Similar Essays

Has Humanitarian Space Collapsed As A Consequence Of The Global War On Terror?

2051 words - 9 pages has been argued that keeping humanitarian space is still not easy to achieve. Especially in the situation of civil war, number of humanitarian aid workers lost life incidentally. Indeed many analytic researches show the evidence that humanitarian space is not declining in total. Contrary some literature highlights that a humanitarian space in particular situation such as conflict must be reduced. Especially countries such as Afghanistan and Iraq

Australia's Involvement In Wwi Essay

3102 words - 12 pages way the Australian troops were not split up among the British units in such a way to lose their Australian identity. Nevertheless, the Australian officers were under British control and the Australian troops were directed by the British. They could not act independently as a force in their own right. By October 1914, the first Australian Imperial Force of twenty thousand had been raised and, after a few weeks training, were ready to sail. The army

U.S. Involvement In Wwi Essay

2054 words - 9 pages . The main idea behind the abandonment of U.S. neutrality was mainly for democracy. “The world must be made safe for democracy” (5). Woodrow Wilson was an advocate for democracy and world peace. There was no selfish need to fulfill by fighting, America had nothing to gain. They had no interest in conquering land. The main goal was to secure democracy as if it was a faith around the globe. Document # 4 U.S. Government Official 1. The official felt
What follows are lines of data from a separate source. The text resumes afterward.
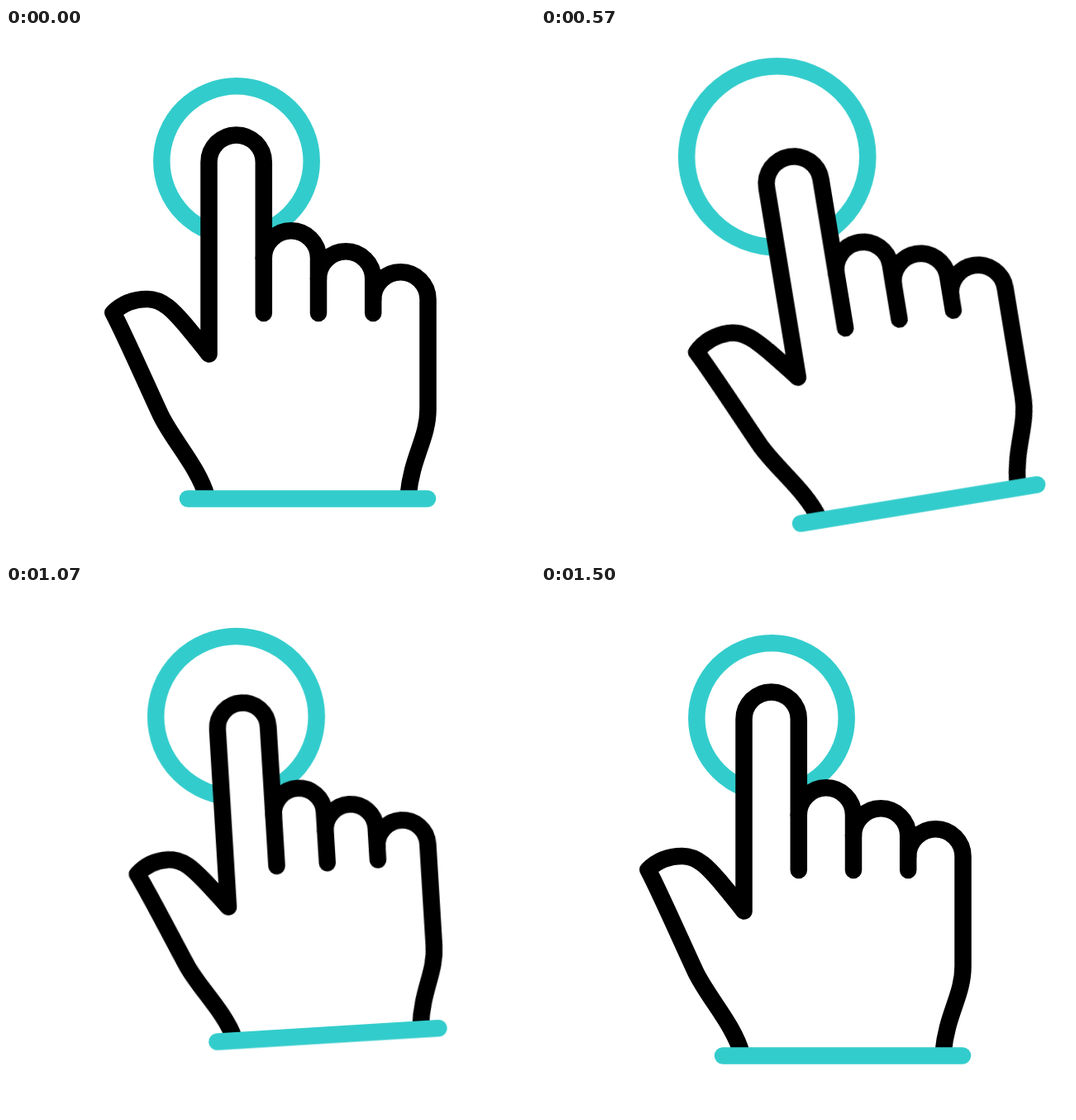
Animation, 640 px wide and 640 px high, one loop 1670 ms. Source, as an HTML page:

```html
<!DOCTYPE html>
<html lang="en">
<head>
<meta charset="utf-8">
<title>Double tap</title>
<style>
  html, body { margin: 0; width: 100%; height: 100%; overflow: hidden; background: #fff; }
  svg { display: block; width: 640px; height: 640px; }

  path, circle {
    fill: none;
    stroke: #000;
    stroke-width: 20.5px;
    stroke-linecap: round;
    stroke-linejoin: round;
    vector-effect: non-scaling-stroke;
  }
  .palm { fill: #fff; }
  .ring, .cuff { stroke: #3cc; }

  .ring, .swing, .press {
    animation: 1670ms cubic-bezier(.333, 0, .667, 1) infinite;
  }
  .ring { transform-origin: 279px 161px; animation-name: ring; }
  .swing, .press { transform-origin: 245px 174px; }
  .swing { animation-name: swing; }
  .press { animation-name: press; }

  /* One ripple per tap, each drifting its own way */
  @keyframes ring {
    0%, 14%, 42%, 60.2%, 89.2%, 100% { transform: translate(0, 0) scale(1); }
    28% { transform: translate(11.3px, -9px) scale(1.355); }
    73.8% { transform: translate(-2.5px, -8.5px) scale(1.358); }
  }
  @keyframes swing {
    0%, 4%, 80%, 100% {
      transform: translate(0, 0) rotate(0deg);
      animation-timing-function: cubic-bezier(.5, 0, .49, 1);
    }
    42% {
      transform: translate(31.6px, 33.4px) rotate(-10deg);
      animation-timing-function: cubic-bezier(.535, 0, .49, 1);
    }
  }
  @keyframes press {
    0%, 4%, 28%, 58.6%, 80%, 100% { transform: scale(1); }
    16%, 69.8% { transform: scale(.85); }
  }
</style>
</head>
<body>
<svg viewBox="0 0 640 640">
  <circle class="ring" cx="279" cy="161" r="90.7"/>
  <g class="swing">
    <g class="press">
      <path class="palm" d="M242.5 566 C233 532 202 499 187 468 C176 445 145 374 129.5 344.5
        C139 335 153 328 171 328 C190 328 203 343 216 358 C226 370 236 382 245.5 394.5
        V162.5 a33.15 33.15 0 0 1 66.3 0 V278.4
        a33.1 33.1 0 0 1 66.2 0 V303.3
        a33.1 33.1 0 0 1 66.2 0 V328.3
        a33.15 33.15 0 0 1 66.3 0 V461 C510.5 497 491 518 486.5 566"/>
      <path d="M311.8 278 V345 M378 303 V345 M444.2 328 V345"/>
      <path class="cuff" d="M220 569.4 H510"/>
    </g>
  </g>
</svg>
</body>
</html>
```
Corruption As A Consequence Of Colonialism As Portrayed In Achebe’s The African Trilogy

978 words - 4 pages Corruption as a Consequence of Colonialism - as portrayed in Achebe’s The African Trilogy All quotations are taken from the 1988 Picador edition of Chinua Achebe’s The African Trilogy " He has put a knife on all the things that held us together and we have fallen apart" (Things Fall Apart, 145) The things that held the Igbo tribe together were their close bonds of clan kinship, unified allegiance to their gods, and their democratic